If you want to live bigger and better, with more energy and enthusiasm, vim and vigor, all you need to do is…breathe.
Your breathing practice can be as simple as 10 deep, complete breaths in the morning when you first wake up.
If you integrate conscious, focused breathing with your physical exercise, you are furthering your mastery of your breathing…AND transforming your exercise sessions into something a whole lot more powerful and beneficial.
And, if you invest a little time in learning various types of breathing techniques, you will have a tool and a resource you can use to enhance your health, improve your stamina and power, and increase your mental focus and clarity.
Unfortunately, most people don’t even bother with the first step: doing some deep breathing every day.
An even smaller percentage get to steps 2 and 3.
You may think you don’t have the time to learn such things. Or you may be concerned that, in order to correctly perform breathing exercises, you have to be at a certain level of physical fitness.
Perhaps you’re worried you will have to twist your body into contorted positions or chant or something.
I’m not making this up! These are objections I have actually heard from people.
This is part of what motivated me to make proper breathing instruction and breathing exercises more accessible to people, including those who may not be interested in doing yoga or learning chi kung or tai chi, but would still like the benefits of such practices.
A lot of information on breathing and energy practices make it all seem so esoteric and so mysterious that you need a degree in Chinese medicine, or advanced abilities as a yogi, to fully understand and benefit.
The first, very accessible step, is to learn a few basic techniques.
Then apply your breathing skills to every day situations, such as: exercising; sitting in traffic; sitting in a boring meeting; relaxing and calming yourself before bedtime.
Here’s an excellent question from a Dear Reader:
I faithfully practice outside every morning. I’m a very recently retired Personal Trainer, but proper breathing is something I’ve ignored over the years, other than when a client was lifting a weight. My question is – When I inhale, how long do I hold the breath? Or is it simply, like yoga, as long as I’m feeling comfortable?
I want to thank you for the updates. They really help.
KVN: Thanks for your question, Al. And great to hear that you do your exercises outside every morning. It’s a great way to start the day, isn’t it?
Now, in answer to your question: it depends.
It depends on your purpose for the breathing exercises you are doing.
At a very basic level, breathing techniques can be grouped into ones that help open up and relax your breathing spaces, and help you get grounded and centered.
Other techniques help to balance your breathing. Still others are used to increase breath control, lung power, and the generation of power, such as techniques used to increase power and speed in the martial arts.
You can find a rational, effective progression of these types of breathing exercises and techniques in the Secret Power of Dynamic Energy Exercise Course, Volumes 1 and 2. (And you can take advantage of a special price and extra bonus when you order both programs together. For details, please go to the Dynamic Energy Exercise Course page.)
When you hold your breath for longer than 4 to 8 seconds, you are using breath retention techniques.

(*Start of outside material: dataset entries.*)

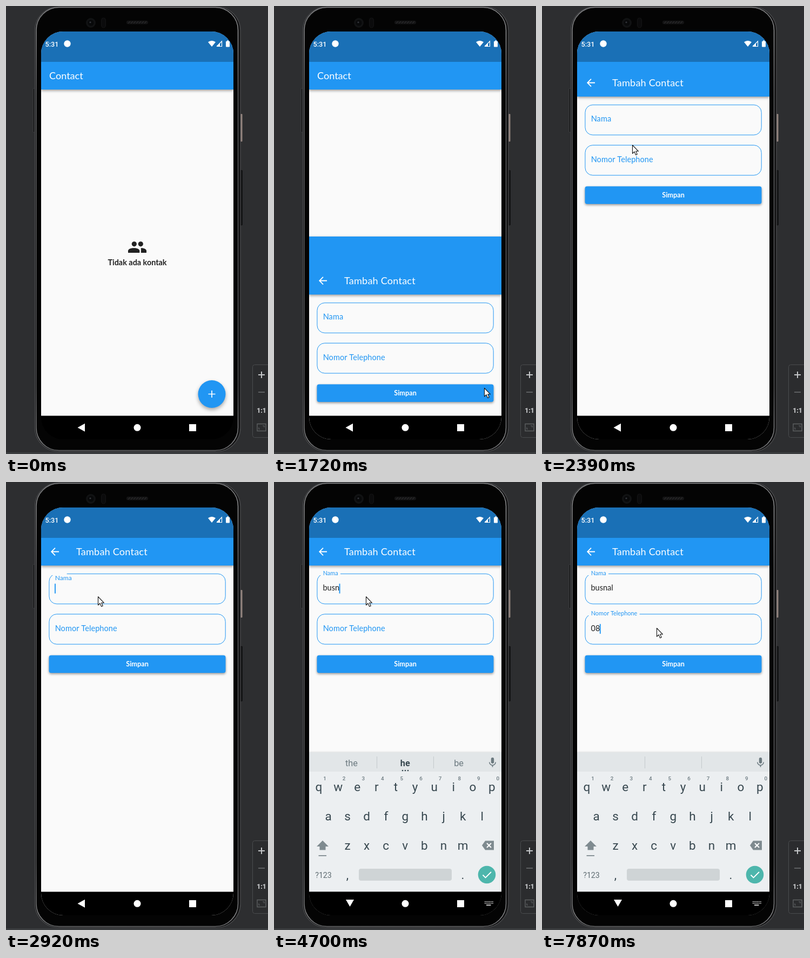
An HTML page with a canvas that plays this animation: 485 by 826 pixels, repeating every 8000 ms.

```html
<!DOCTYPE html>
<html lang="id">
<head>
<meta charset="utf-8">
<title>Contact</title>
<style>
html, body { margin: 0; width: 100%; height: 100%; overflow: hidden; background: #2d2e30; }
canvas { display: block; width: 485px; height: 826px; }
</style>
</head>
<body>
<canvas id="stage"></canvas>
<script>
const W = 485, H = 826, LOOP = 8000, STEP = 70;
const BLUE = '#2196f3', PAPER = '#fafafa', KEY = '#37474f', KEY_DIM = '#6c7a80';
const APP = 'Lato, sans-serif', SYS = 'Roboto, sans-serif';
const canvas = document.getElementById('stage');
const c = canvas.getContext('2d');
const dpr = window.devicePixelRatio || 1;
canvas.width = W * dpr;
canvas.height = H * dpr;

const NAME = 'busnal', PHONE = '08';
const NAME_AT = [4290, 4490, 4560, 4700, 4970, 5040];
const PHONE_AT = [7470, 7870];
const SLIDE = [[1270, 0], [1690, .337], [1900, .497], [2390, .826], [2740, 1]];
const MOUSE = [
  [220, 428, 826], [520, 362, 640], [620, 327, 603], [800, 360, 680], [990, 389, 704],
  [1690, 389, 704], [1900, 377, 656], [2390, 167, 256], [2670, 170, 211],
  [5610, 170, 211], [5960, 198, 293], [6380, 212, 269]
];
const HINTS = [
  [4630, 'the', 'he', 'be'], [4770, 'us', 'busy', 'bus'],
  [5170, 'bushel', NAME, 'casual'], [6600]
];

const clamp = v => Math.max(0, Math.min(1, v));
const mix = (a, b, p) => a + (b - a) * p;
const ramp = (t, a, b) => clamp((t - a) / (b - a));
const within = (t, a, b) => t >= a && t < b;
const typed = (text, times, t) => text.slice(0, times.filter(x => t >= x).length);

// Motion advances in held steps, as in a screen recording.
const held = t => Math.floor((t - 10) / STEP) * STEP + 10;

function track(keys, t) {
  let i = 0;
  while (i < keys.length - 2 && t >= keys[i + 1][0]) i++;
  const a = keys[i], b = keys[i + 1], p = ramp(t, a[0], b[0]);
  return a.slice(1).map((v, j) => mix(v, b[j + 1], p));
}

// cubic-bezier(.4, 0, .2, 1)
function standardEase(x) {
  let lo = 0, hi = 1;
  for (let i = 0; i < 24; i++) {
    const s = (lo + hi) / 2, r = 1 - s;
    if (1.2 * r * r * s + .6 * r * s * s + s * s * s < x) lo = s; else hi = s;
  }
  return lo * lo * (3 - 2 * lo);
}

function rect(x, y, w, h, fill) {
  c.fillStyle = fill;
  c.fillRect(x, y, w, h);
}

function round(x, y, w, h, r, fill, stroke, lw = 1) {
  c.beginPath();
  c.roundRect(x, y, w, h, r);
  if (fill) { c.fillStyle = fill; c.fill(); }
  if (stroke) { c.strokeStyle = stroke; c.lineWidth = lw; c.stroke(); }
}

function dot(x, y, r, fill) {
  c.beginPath();
  c.arc(x, y, r, 0, 7);
  c.fillStyle = fill;
  c.fill();
}

function path(pts, fill, stroke, lw = 1) {
  c.beginPath();
  for (let i = 0; i < pts.length; i += 2) c.lineTo(pts[i], pts[i + 1]);
  if (fill) { c.closePath(); c.fillStyle = fill; c.fill(); }
  if (stroke) { c.strokeStyle = stroke; c.lineWidth = lw; c.stroke(); }
}

function text(s, x, y, size, color, o = {}) {
  c.font = `${o.weight || 400} ${size}px ${o.font || APP}`;
  c.letterSpacing = (o.space || 0) + 'px';
  c.textAlign = o.align || 'left';
  c.fillStyle = color;
  c.fillText(s, x, y);
  return c.measureText(s).width;
}

function shaded(alpha, blur, dy, draw) {
  c.save();
  c.shadowColor = `rgba(0,0,0,${alpha})`;
  c.shadowBlur = blur * dpr;
  c.shadowOffsetY = dy * dpr;
  draw();
  c.restore();
}

function drawBody() {
  rect(0, 0, W, H, '#2d2e30');
  rect(0, 823, W, 3, '#3b3d3f');
  round(50, 152, 3, 81, 1, '#191a1b', '#48494b', .7);
  round(434, 199, 3.5, 51, 1, '#94857f');
  round(434, 303, 3.5, 101, 1, '#151617', '#090909', .7);

  const rim = c.createLinearGradient(0, 0, 0, H);
  rim.addColorStop(0, '#7c7d7f');
  rim.addColorStop(.06, '#a0a1a3');
  rim.addColorStop(.2, '#6c6d6f');
  rim.addColorStop(.85, '#5c5d5f');
  rim.addColorStop(.97, '#929395');
  rim.addColorStop(1, '#5c5d5f');
  round(53.5, 1.5, 380.5, 820, 44, '#131314', '#4c4d4f', 1.2);
  round(56, 2.5, 373.5, 817, 42, '#040404', rim, 1.3);

  dot(157, 31, 9, '#111213');
  dot(157, 31, 5.5, '#08090a');
  dot(156, 30, 1.6, '#34363b');
  round(176.5, 22, 8, 18, 4, '#0b0b0c', '#141415');
  round(223, 27, 40, 6.5, 3, '#141415');
  for (let x = 226; x < 261; x += 5) path([x, 32, x + 4, 28.5], null, '#2c2c2d', 1.2);
}

function drawTools() {
  round(456.5, 661.5, 40, 134, 4, '#2b2c2e', '#4a4c4e');
  path([467, 680, 479, 680], null, '#c4c6c8', 2);
  path([473, 674, 473, 686], null, '#c4c6c8', 2);
  path([467, 712, 479, 712], null, '#5d5f61', 2);
  text('1:1', 473, 749.5, 12, '#c4c6c8', { font: SYS, weight: 900, align: 'center' });
  round(465, 770.5, 16, 13, 0, null, '#5d5f61', 1.4);
  path([470, 780, 468, 780, 468, 777], null, '#5d5f61', 1.2);
  path([475, 774, 478, 774, 478, 777], null, '#5d5f61', 1.2);
}

function drawStatus() {
  rect(65, 47, 356, 56, '#1a70b6');
  text('5:31', 72.5, 74.5, 12.7, '#fff', { font: SYS, weight: 500 });
  dot(113.5, 69.5, 6.2, '#fff');
  c.beginPath();
  c.moveTo(381, 75);
  c.arc(381, 75, 11, -Math.PI * .72, -Math.PI * .28);
  c.fillStyle = '#fff';
  c.fill();
  path([390, 74.5, 399.5, 74.5, 399.5, 65, 390, 74.5], null, '#fff', 1.2);
  path([390, 74.5, 396, 74.5, 396, 68.5], '#fff');
  round(407, 65, 7, 10.5, 1.3, '#fff');
  rect(409, 63.5, 3, 2, '#fff');
}

function bar(y, h, title, x) {
  shaded(.4, 5, 2, () => rect(65, y, 356, h, BLUE));
  text(title, x, y + h - 19, 18.1, '#fff', { space: x > 100 ? .2 : 0 });
}

function drawHome() {
  rect(65, 47, 356, 709, PAPER);
  bar(47, 107, 'Contact', 80);
  const ink = '#212121';
  for (const x of [237.3, 249.3]) dot(x, 438.8, 4.6, ink);
  const bust = (x, w) => {
    c.beginPath();
    c.moveTo(x, 455);
    c.lineTo(x, 451.3);
    c.bezierCurveTo(x, 444.4, x + w, 444.4, x + w, 451.3);
    c.lineTo(x + w, 455);
    c.fillStyle = ink;
    c.fill();
  };
  c.save();
  c.beginPath();
  c.rect(249.9, 440, 12, 16);
  c.clip();
  bust(239, 21);
  c.restore();
  bust(226, 21.3);
  text('Tidak ada kontak', 243, 477.5, 14.4, ink, { weight: 700, align: 'center' });
  shaded(.34, 7, 3.5, () => dot(381, 715.5, 25.5, BLUE));
  path([374.5, 715.5, 387.5, 715.5], null, '#fff', 1.7);
  path([381, 709, 381, 722], null, '#fff', 1.7);
}

function field(y, label, float, value, caret) {
  round(79.9, y + .3, 326.3, 55.5, 14, null, BLUE, 1);
  const size = mix(14.5, 10.9, float);
  if (float > 0) {
    c.font = `400 ${size}px ${APP}`;
    c.letterSpacing = '0px';
    rect(86, y - 2, (c.measureText(label).width + 9) * float, 5, PAPER);
  }
  text(label, 90.7, mix(y + 31.3, y + 3, float), size, BLUE, { space: .07 * (1 - float) });
  const w = value ? text(value, 90.5, y + 31.3, 14.5, '#212121') : 0;
  if (caret) rect(90 + w, y + 18.5, 1.9, 18, BLUE);
}

function drawForm(t, off) {
  c.save();
  c.translate(0, off);
  rect(65, 47, 356, 752, PAPER);
  bar(47, 107, 'Tambah Contact', 130);
  path([98, 128.5, 84.5, 128.5], null, '#fff', 1.8);
  path([91, 121.7, 84.2, 128.5, 91, 135.3], null, '#fff', 1.8);
  const nameCaret = within(t, 2800, 6530) && !within(t, 4160, 4290) && !within(t, 5670, 6170);
  const phoneCaret = t >= 6530 && !within(t, 7010, 7470);
  field(169, 'Nama', ramp(held(t), 2740, 2950), typed(NAME, NAME_AT, t), nameCaret);
  field(243.3, 'Nomor Telephone', ramp(held(t), 6450, 6660), typed(PHONE, PHONE_AT, t), phoneCaret);
  shaded(.4, 4, 2, () => round(79.5, 319.5, 327, 32.5, 4, BLUE));
  text('Simpan', 243, 340, 12.7, '#fff', { weight: 700, align: 'center' });
  c.restore();
}

function keyRow(keys, x, y) {
  [...keys].forEach((k, i) => text(k, x + 35.6 * i, y, 22.5, KEY, { font: SYS, align: 'center' }));
}

function drawMic(x, y) {
  round(x - 2.7, y - 9, 5.4, 11, 2.7, KEY_DIM);
  c.beginPath();
  c.arc(x, y - .5, 5.7, 0, Math.PI);
  c.strokeStyle = KEY_DIM;
  c.lineWidth = 1.6;
  c.stroke();
  path([x, y + 5, x, y + 8.5], null, KEY_DIM, 1.8);
}

function drawKeyboard(t, off) {
  c.save();
  c.translate(0, off);
  shaded(.22, 3, -1, () => rect(65, 498.5, 356, 257, '#eceff1'));
  rect(65, 498.5, 356, 35.5, '#e2e6e8');
  for (const x of [190, 295]) rect(x, 506, 1, 22, '#c3c9cc');
  drawMic(404.5, 517);

  const hint = HINTS.filter(h => t >= h[0]).pop();
  if (hint && hint.length > 1) {
    hint.slice(1).forEach((s, i) => text(s, 143.5 + 99.3 * i, 523.5, 16.3, i === 1 ? KEY : KEY_DIM,
      { font: SYS, weight: i === 1 ? 700 : 400, align: 'center' }));
    for (const x of [238, 243, 248]) dot(x, 532, 1.3, KEY);
  }

  keyRow('qwertyuiop', 83, 569.5);
  keyRow('asdfghjkl', 100.5, 624);
  keyRow('zxcvbnm', 136, 678);
  [...'1234567890'].forEach((n, i) =>
    text(n, 94 + 35.6 * i, 550, 9.8, KEY_DIM, { font: SYS, weight: 500, align: 'center' }));

  const mod = '#7f8b90';
  path([90, 661, 101, 672, 95.5, 672, 95.5, 678.5, 84.5, 678.5, 84.5, 672, 79, 672], mod);
  rect(82.5, 688, 14.5, 1.8, mod);
  path([385, 670, 391, 661.5, 407, 661.5, 407, 678.5, 391, 678.5], mod);
  path([394, 666, 402, 674], null, '#fff', 1.9);
  path([402, 666, 394, 674], null, '#fff', 1.9);

  text('?123', 91.5, 729.5, 14.2, '#5f6c72', { font: SYS, align: 'center' });
  text(',', 136, 732, 22, KEY, { font: SYS, align: 'center' });
  round(157, 713, 172, 22, 4, '#cfd4d6');
  text('.', 349.5, 732, 22, KEY, { font: SYS, align: 'center' });
  dot(394, 724, 16.3, '#4db6ac');
  path([386.5, 724.5, 391.5, 729.5, 402, 719], null, '#fff', 1.8);
  rect(65, 755.5, 356, 44, '#000');
  c.restore();
}

function drawNav(open) {
  path(open ? [133, 770, 148, 770, 140.5, 783] : [132.5, 777.3, 146, 769.8, 146, 784.8], '#fff');
  dot(243, 777.3, 6.5, '#fff');
  rect(339, 771, 13, 13, '#fff');
  if (!open) return;
  for (let x = 390; x < 405; x += 2.8) {
    rect(x, 773, 1.6, 1.6, '#ddd');
    rect(x, 776, 1.6, 1.6, '#ddd');
  }
  rect(393, 779.3, 8.5, 1.7, '#ddd');
}

function drawMouse(x, y) {
  c.save();
  c.translate(x, y);
  c.lineJoin = 'round';
  path([.5, .5, .5, 16, 4, 12.7, 6.6, 18.6, 9.2, 17.4, 6.7, 11.8, 11.5, 11.8, .5, .5], '#fff', '#111', 1.1);
  c.restore();
}

function draw(t) {
  const m = held(t);
  c.setTransform(dpr, 0, 0, dpr, 0, 0);
  drawBody();
  drawTools();

  c.save();
  c.beginPath();
  c.roundRect(65, 47, 356, 752, 41);
  c.clip();
  const off = Math.round(709 * (1 - standardEase(track(SLIDE, m)[0])));
  if (off > 0) drawHome();
  if (off < 709) drawForm(t, off);
  drawStatus();
  rect(65, 755.5, 356, 44, '#000');
  const open = m > 3050;
  if (open) drawKeyboard(t, Math.round(301 * Math.pow(1 - ramp(m, 3050, 3650), 3)));
  drawNav(open);
  c.restore();

  if (t >= 260) drawMouse(...track(MOUSE, m).map(Math.round));
}

const start = performance.now();
function tick() {
  draw((performance.now() - start) % LOOP);
  requestAnimationFrame(tick);
}
tick();
</script>
</body>
</html>
```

Hindu and Taoist masters developed breath locks, or “bandas” to help improve their ability to retain their breath for longer and longer periods of time.
This was done, in part, as a meditative aid.
Breath retention techniques are also used to help develop breath control and internal power. These types of techniques are practiced in traditional martial arts to develop maximum power and focus in the practitioners’ strikes and kicks, as well as make the practitioner more resistant – or even impervious – to blows from their opponent.
For your own breath practice, you should perform most breathing techniques as Al described: be comfortable in your breathing.
This means getting into and maintaining a rhythm of inhalation and exhalation, and letting the pauses between the inhale and exhale occur naturally.
The main thing is to balance your inhalation and exhalation.
For example, an excellent rhythm that works well for most people is 4:2:4:2. In other words, inhale for 4, hold for 2, exhale for 4, hold for 2.
You can do multiples of these to extend your breathing. So, you could inhale for 8, hold for 4, exhale for 8, hold for 4. You get the picture.
If your goal is to develop better breath control, you can add breath retention exercises into the mix. Generally speaking, you should do some balanced breathing first, as a warm up.
Then move into breath holding, performing 5 to 10 repetitions of each exercise.
Here, you should push yourself a little bit. Not to the point that you are gasping for air when you finally breathe. But gradually, over time, extend your hold on the inhale or exhale.
For an excellent workout, add dynamic tension to your breath holding, as well as exhalations against resistance. You will work up a sweat in no time!
You Can Do It!
“Best Breathing Exercises: Transform Body Mind and Spirit with Dynamic Energy Exercise!” http://www.BestBreathingExercises.com
Copyright, Karen Van Ness, 2012